Nice-looking theme and also very lightweight but I hate their lack of pricing transparency. The theme starts out free but requires a paid extension for every little “feature” you want to add. I was fooled by their sexy demos at first but then when I tried to recreate the same look, I was shocked by how many add-ons they try to sell you.
Their business model is annoyingly similar to WooCommerce where they give the base for free but charge for everything you need to make it truly functional. I also hate how the admin options make you feel like the entire theme is neutered. I switched over to WP Astra and never looked back. It’s no surprised WP Astra has nearly double the members in their Facebook Group compared to WP Ocean.
RECOMMENDED FOR: if you really like the exact look of OceanWP demo themes and don’t mind paying for their extensions.
2. Thesis Framework
Thesis used to be coolest thing 10 years ago when they were ahead of the times. Now they’re kind of outdated, clunky, hard to work with, and still living off the fumes of their prior success. Most serious developers that used to love Thesis have switched over to Genesis years ago.
Their theme skins are indeed very lightweight but their look may or may not be desirable to you.
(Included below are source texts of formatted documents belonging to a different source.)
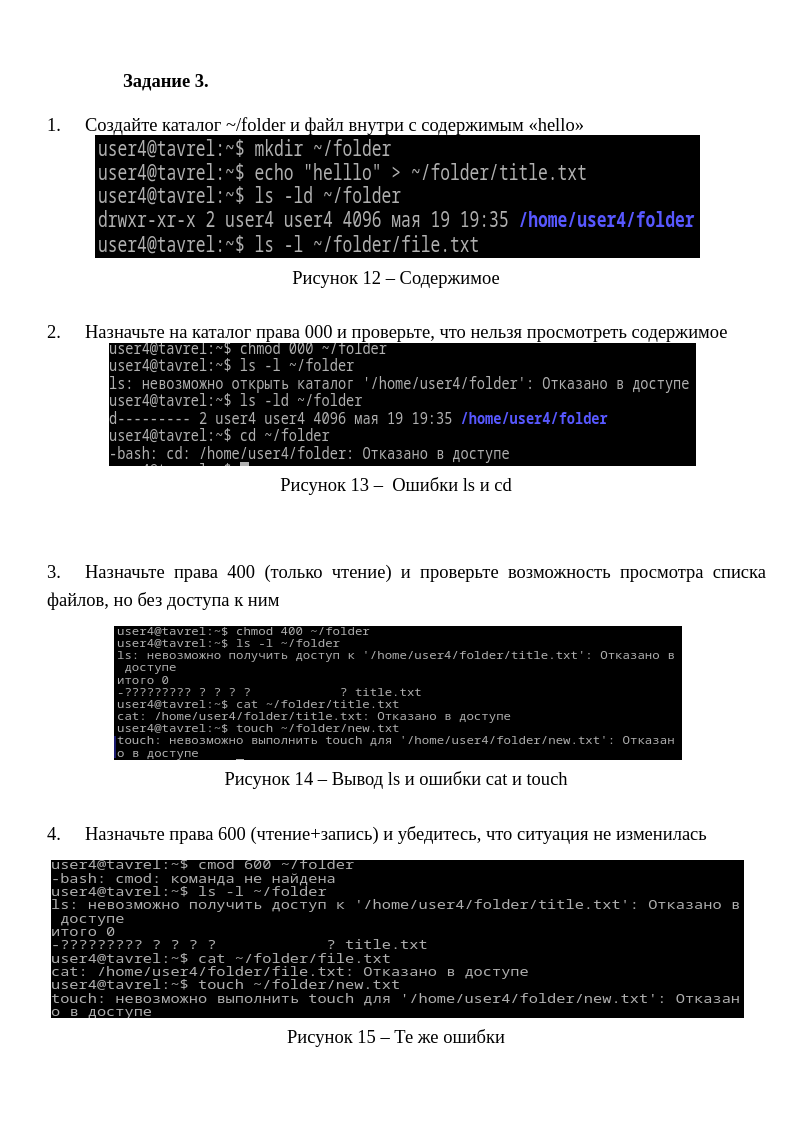
<!DOCTYPE html>
<html lang="ru">
<head>
<meta charset="utf-8">
<title>Задание 3</title>
<style>
:root {
  --paper: #ffffff;
  --ink: #000000;
  --screen: #000000;
  --output: #b0b0b0;
  --directory: #5858ff;
  --edge: #1c1c70;
}
* { box-sizing: border-box; margin: 0; padding: 0; }
html, body { width: 794px; height: 1123px; overflow: hidden; background: var(--paper); }
.page {
  width: 794px; height: 1123px; padding-top: 67px;
  display: flex; flex-direction: column;
  color: var(--ink);
  font: 18.53px/28px "Liberation Serif", "Noto Serif", serif;
}
h1 { font-size: inherit; line-height: inherit; padding-left: 123px; margin-bottom: 16px; }
.task { display: flex; flex-direction: column; }
.question { margin-left: 47px; width: 719px; white-space: nowrap; }
.number { display: inline-block; width: 38px; }
.justified { display: flex; }
.justified .number { flex: none; }
.justified .words { flex: 1; white-space: normal; text-align: justify; text-align-last: justify; }
figure { display: flex; flex-direction: column; }
figcaption { width: 792px; text-align: center; margin-top: 5px; white-space: pre; }

.terminal { position: relative; overflow: hidden; background: var(--screen); color: var(--output); }
.terminal pre {
  position: absolute; left: var(--x); top: var(--y);
  font-family: "Noto Sans Mono", "DejaVu Sans Mono", monospace;
  font-weight: 300;
  font-size: var(--size);
  line-height: var(--leading);
  transform: scaleY(var(--stretch));
  transform-origin: 0 0;
}
.terminal .directory { color: var(--directory); font-weight: 700; }
.cursor { position: absolute; background: var(--output); }
.edge { position: absolute; left: 0; top: 110px; width: 2px; height: 22px; background: var(--edge); }

.contents { --x: 2.6px; --y: 1.5px; --size: 16.31px; --leading: 17.63px; --stretch: 1.35; margin: -4px 0 0 95px; width: 605px; height: 123px; }
.contents + figcaption { margin-top: 6px; }
.no-rights { --x: 0.3px; --y: -3.4px; --size: 13.64px; --leading: 14.46px; --stretch: 1.2; margin: -3px 0 0 109px; width: 587px; height: 123px; }
.no-rights .cursor { left: 131px; top: 119px; width: 9px; height: 4px; }
.read-only { --x: 3px; --y: -1px; --size: 12.4px; --leading: 13.15px; --stretch: 0.92; margin: 12px 0 0 114px; width: 568px; height: 134px; }
.read-only .cursor { left: 122px; top: 133px; width: 8px; height: 1px; }
.read-write { --x: 0px; --y: -2.5px; --size: 15.32px; --leading: 16.71px; --stretch: 0.8; margin: 12px 0 0 51px; width: 693px; height: 158px; }
.task-2 { margin-top: 26px; }
.task-3 { margin-top: 59px; }
.task-4 { margin-top: 27px; }
</style>
</head>
<body>
<main class="page">
  <h1>Задание 3.</h1>

  <section class="task task-1">
    <p class="question"><span class="number">1.</span>Создайте каталог ~/folder и файл внутри с содержимым «hello»</p>
    <figure>
      <div class="terminal contents"><pre>user4@tavrel:~$ mkdir ~/folder
user4@tavrel:~$ echo "helllo" &gt; ~/folder/title.txt
user4@tavrel:~$ ls -ld ~/folder
drwxr-xr-x 2 user4 user4 4096 мая 19 19:35 <span class="directory">/home/user4/folder</span>
user4@tavrel:~$ ls -l ~/folder/file.txt</pre></div>
      <figcaption>Рисунок 12 – Содержимое</figcaption>
    </figure>
  </section>

  <section class="task task-2">
    <p class="question"><span class="number">2.</span>Назначьте на каталог права 000 и проверьте, что нельзя просмотреть содержимое</p>
    <figure>
      <div class="terminal no-rights"><pre>user4@tavrel:~$ chmod 000 ~/folder
user4@tavrel:~$ ls -l ~/folder
ls: невозможно открыть каталог '/home/user4/folder': Отказано в доступе
user4@tavrel:~$ ls -ld ~/folder
d--------- 2 user4 user4 4096 мая 19 19:35 <span class="directory">/home/user4/folder</span>
user4@tavrel:~$ cd ~/folder
-bash: cd: /home/user4/folder: Отказано в доступе
user4@tavrel:~$</pre><span class="cursor"></span></div>
      <figcaption>Рисунок 13 –  Ошибки ls и cd</figcaption>
    </figure>
  </section>

  <section class="task task-3">
    <div class="question">
      <p class="justified"><span class="number">3.</span><span class="words">Назначьте права 400 (только чтение) и проверьте возможность просмотра списка</span></p>
      <p>файлов, но без доступа к ним</p>
    </div>
    <figure>
      <div class="terminal read-only"><pre>user4@tavrel:~$ chmod 400 ~/folder
user4@tavrel:~$ ls -l ~/folder
ls: невозможно получить доступ к '/home/user4/folder/title.txt': Отказано в
 доступе
итого 0
-????????? ? ? ? ?            ? title.txt
user4@tavrel:~$ cat ~/folder/title.txt
cat: /home/user4/folder/title.txt: Отказано в доступе
user4@tavrel:~$ touch ~/folder/new.txt
touch: невозможно выполнить touch для '/home/user4/folder/new.txt': Отказан
о в доступе</pre><span class="edge"></span><span class="cursor"></span></div>
      <figcaption>Рисунок 14 – Вывод ls и ошибки cat и touch</figcaption>
    </figure>
  </section>

  <section class="task task-4">
    <p class="question"><span class="number">4.</span>Назначьте права 600 (чтение+запись) и убедитесь, что ситуация не изменилась</p>
    <figure>
      <div class="terminal read-write"><pre>user4@tavrel:~$ cmod 600 ~/folder
-bash: cmod: команда не найдена
user4@tavrel:~$ ls -l ~/folder
ls: невозможно получить доступ к '/home/user4/folder/title.txt': Отказано в
 доступе
итого 0
-????????? ? ? ? ?            ? title.txt
user4@tavrel:~$ cat ~/folder/file.txt
cat: /home/user4/folder/file.txt: Отказано в доступе
user4@tavrel:~$ touch ~/folder/new.txt
touch: невозможно выполнить touch для '/home/user4/folder/new.txt': Отказан
о в доступе</pre></div>
      <figcaption>Рисунок 15 – Те же ошибки</figcaption>
    </figure>
  </section>
</main>
</body>
</html>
Maybe good for simple blogs or that “internet marketer” look but pretty much terrible for anything else. The worst part of all is that it’s hard to work with. Customizing Thesis is un-intuitive and unlike working with any other theme. I’m sure I might learn to love it if I dedicated myself to working with only Thesis for the rest of my life…but until then, I’m gonna stick with WordPress themes that act more or less like other WordPress themes.
RECOMMENDED FOR: WordPress-savvy internet marketers who know how or are willing to learn how to work with Thesis themes. I can’t imagine ever recommending Thesis for a newbie user or client.